“UCLA has money to spend. It’s just that they allocate it in places that we disagree with,” she added. “We all know that the money is there if UCLA has the will to do it. I think they tend not to have that willingness.”
Instead of establishing a safe parking space, Beck proposed to create a hostel program offering about 100 beds to students at around $15 a night. The program could have opened as early as fall quarter, he said in January.
Peters, who is also an NWWNC councilmember, said he was interested in UCLA’s proposal but has not received an update since June. However, he understands that UCLA might prioritize other issues, like the COVID-19 pandemic, Peters added.
Bruin Shelter, a student-run shelter available to students experiencing housing insecurity, can only accommodate 18-27 students per academic quarter, according to the resolution. The shelter has been closed indefinitely due to the COVID-19 pandemic.
Allison Chao, the Bruin Shelter media director and a fourth-year communications student, said she thinks providing safe parking for students experiencing housing insecurity is necessary.
“We (The Bruin Shelter) are definitely in support of both USAC’s resolution and the safe parking at UCLA pilot program proposal,” she said. “Safe parking is definitely something that is necessary in our efforts in alleviating the pressure on students experiencing homelessness or housing-insecurity.”
Student leaders have struggled with reaching out to students experiencing housing insecurity and homelessness, Peters said.

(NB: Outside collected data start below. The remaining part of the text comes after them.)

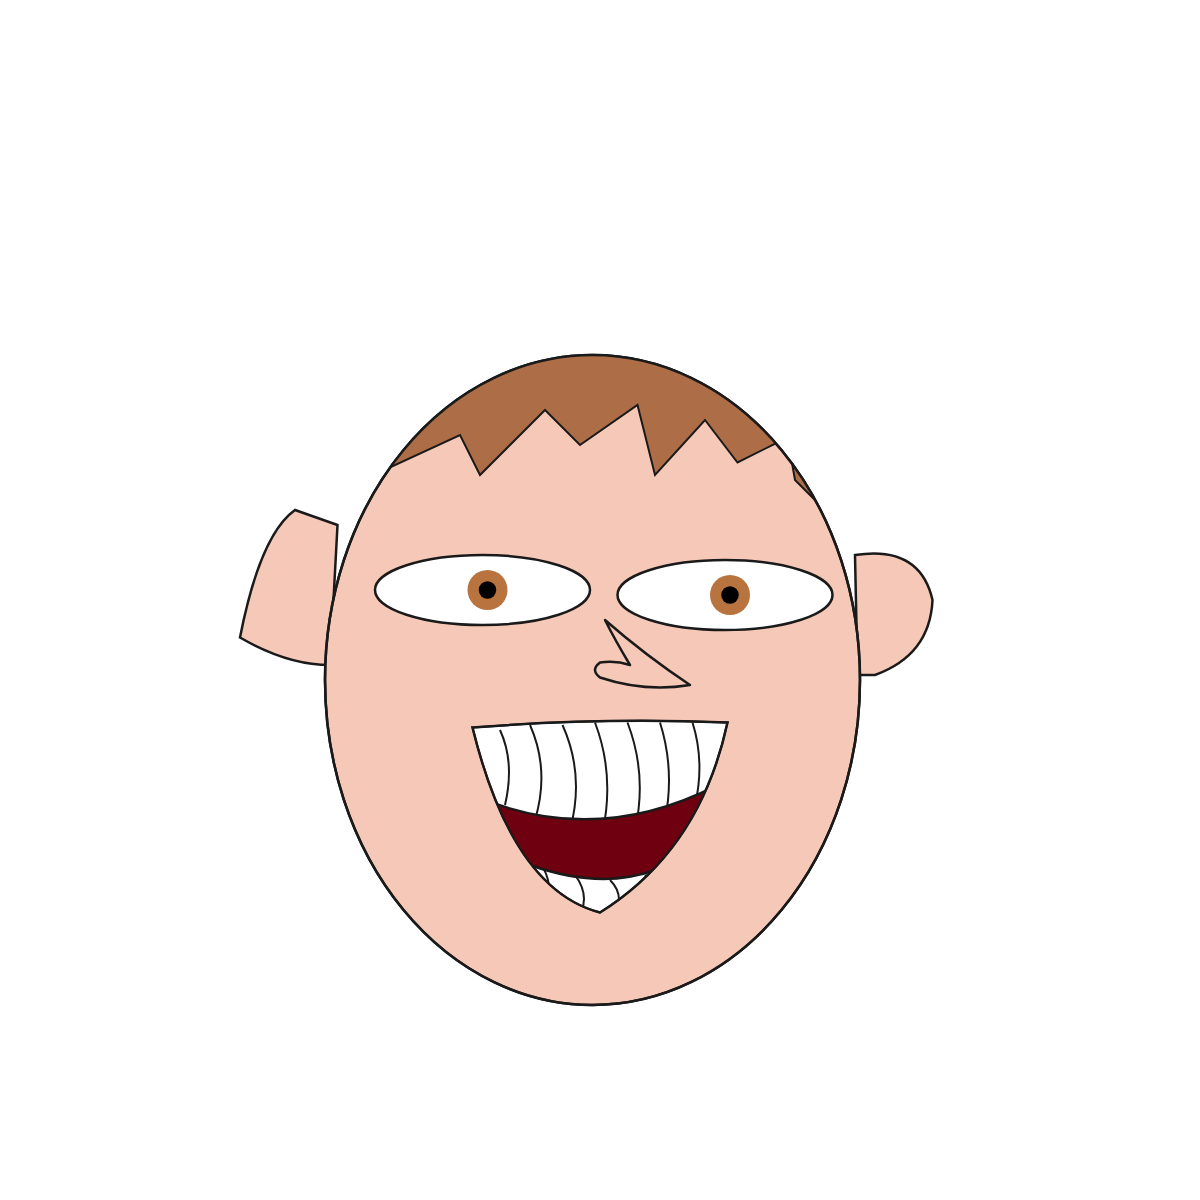
<!DOCTYPE html>
<html lang="en">
<head>
<meta charset="utf-8">
<title>Grinning Face</title>
<style>
  :root {
    --page: #ffffff;
    --skin: #f6c8b8;
    --hair: #ad6e47;
    --line: #1a1a1a;
    --eye-white: #ffffff;
    --iris: #b8733f;
    --pupil: #000000;
    --tooth: #ffffff;
    --mouth-inside: #6e0010;
  }
  html, body { margin: 0; padding: 0; overflow: hidden; background: var(--page); }
  .canvas { width: 1200px; height: 1200px; display: block; }
  .skin { fill: var(--skin); stroke: var(--line); stroke-width: 1; }
  .hair { fill: var(--hair); stroke: var(--line); stroke-width: 0.8; }
  .head-edge { fill: none; stroke: var(--line); stroke-width: 1; }
  .eye-white { fill: var(--eye-white); stroke: var(--line); stroke-width: 1; }
  .iris { fill: var(--iris); }
  .pupil { fill: var(--pupil); }
  .teeth { fill: var(--tooth); stroke: var(--line); stroke-width: 1; }
  .tongue { fill: var(--mouth-inside); stroke: var(--line); stroke-width: 1; }
  .tooth-gap { fill: none; stroke: var(--line); stroke-width: 0.8; }
  .nose { fill: var(--skin); stroke: var(--line); stroke-width: 1; stroke-linejoin: round; }
</style>
</head>
<body>
<svg class="canvas" viewBox="0 0 480 480" role="img" aria-label="Cartoon face with a wide toothy grin">
  <defs>
    <g id="eye">
      <ellipse class="eye-white" cx="0" cy="0" rx="43" ry="14"/>
      <circle class="iris" cx="2" cy="0" r="8"/>
      <circle class="pupil" cx="2" cy="0" r="3.5"/>
    </g>
    <clipPath id="head-shape">
      <ellipse cx="237" cy="272" rx="107" ry="130"/>
    </clipPath>
    <clipPath id="mouth-shape">
      <path d="M189 291 Q240 287 291 289 Q280 340 240 365 Q205 356 189 291 Z"/>
    </clipPath>
  </defs>

  <g class="ears">
    <path class="skin" d="M135 210 L118 204 Q104 214 96 255 Q115 266 132 266 Z"/>
    <path class="skin" d="M342 222 Q368 218 373 240 Q372 262 350 270 L343 270 Z"/>
  </g>

  <ellipse class="skin head" cx="237" cy="272" rx="107" ry="130"/>

  <path class="hair" clip-path="url(#head-shape)" d="M130 200 L140 120 L340 120 L345 215 L331 205 L318 192 L315 175 L295 185 L282 168 L262 190 L255 162 L232 178 L218 164 L192 190 L184 174 L145 192 Z"/>
  <ellipse class="head-edge" cx="237" cy="272" rx="107" ry="130"/>

  <use href="#eye" x="193" y="236"/>
  <use href="#eye" x="290" y="238"/>

  <path class="nose" d="M242 248 Q258 262 276 274 Q258 277 240 271 Q236 268 240 265 Q246 264 252 266 Q246 256 242 248 Z"/>

  <g class="mouth">
    <path class="teeth" d="M189 291 Q240 287 291 289 Q280 340 240 365 Q205 356 189 291 Z"/>
    <g clip-path="url(#mouth-shape)">
      <g class="tooth-gap">
        <path d="M200 292 Q206 305 202 322"/>
        <path d="M212 290 Q220 308 214 328"/>
        <path d="M225 290 Q234 310 228 332"/>
        <path d="M238 289 Q246 310 241 333"/>
        <path d="M251 289 Q259 310 254 332"/>
        <path d="M264 289 Q270 308 266 328"/>
        <path d="M277 289 Q282 305 278 322"/>
        <path d="M216 345 Q222 354 218 362"/>
        <path d="M230 350 Q236 358 232 366"/>
        <path d="M244 352 Q250 358 246 366"/>
        <path d="M258 350 Q263 355 260 362"/>
      </g>
      <path class="tongue" d="M194 320 Q240 338 287 314 Q276 336 262 348 Q240 356 212 346 Q200 336 194 320 Z"/>
    </g>
    <path class="tooth-gap" d="M189 291 Q240 287 291 289 Q280 340 240 365 Q205 356 189 291 Z"/>
  </g>
</svg>
</body>
</html>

Advocates for the proposal are usually student government staff and political science students who have the privilege, platform and leisure to push the issue forward, he added.
“Because somebody’s housing status is often a very private matter, there may be shame involved,” Peters said. “We never felt comfortable with a more aggressive, interrogative approach.”
While the safe parking proposal has not been implemented, Arasasingham said the recent resolution is only one of many strategies being explored to combat housing insecurity.
“This isn’t really a solution to housing insecurity in general. It’s not the silver bullet that will solve housing insecurity for all of UCLA,” he said. “This is a short-term, practical, common-sense solution at a low cost that would solve that problem.”
This story will be updated.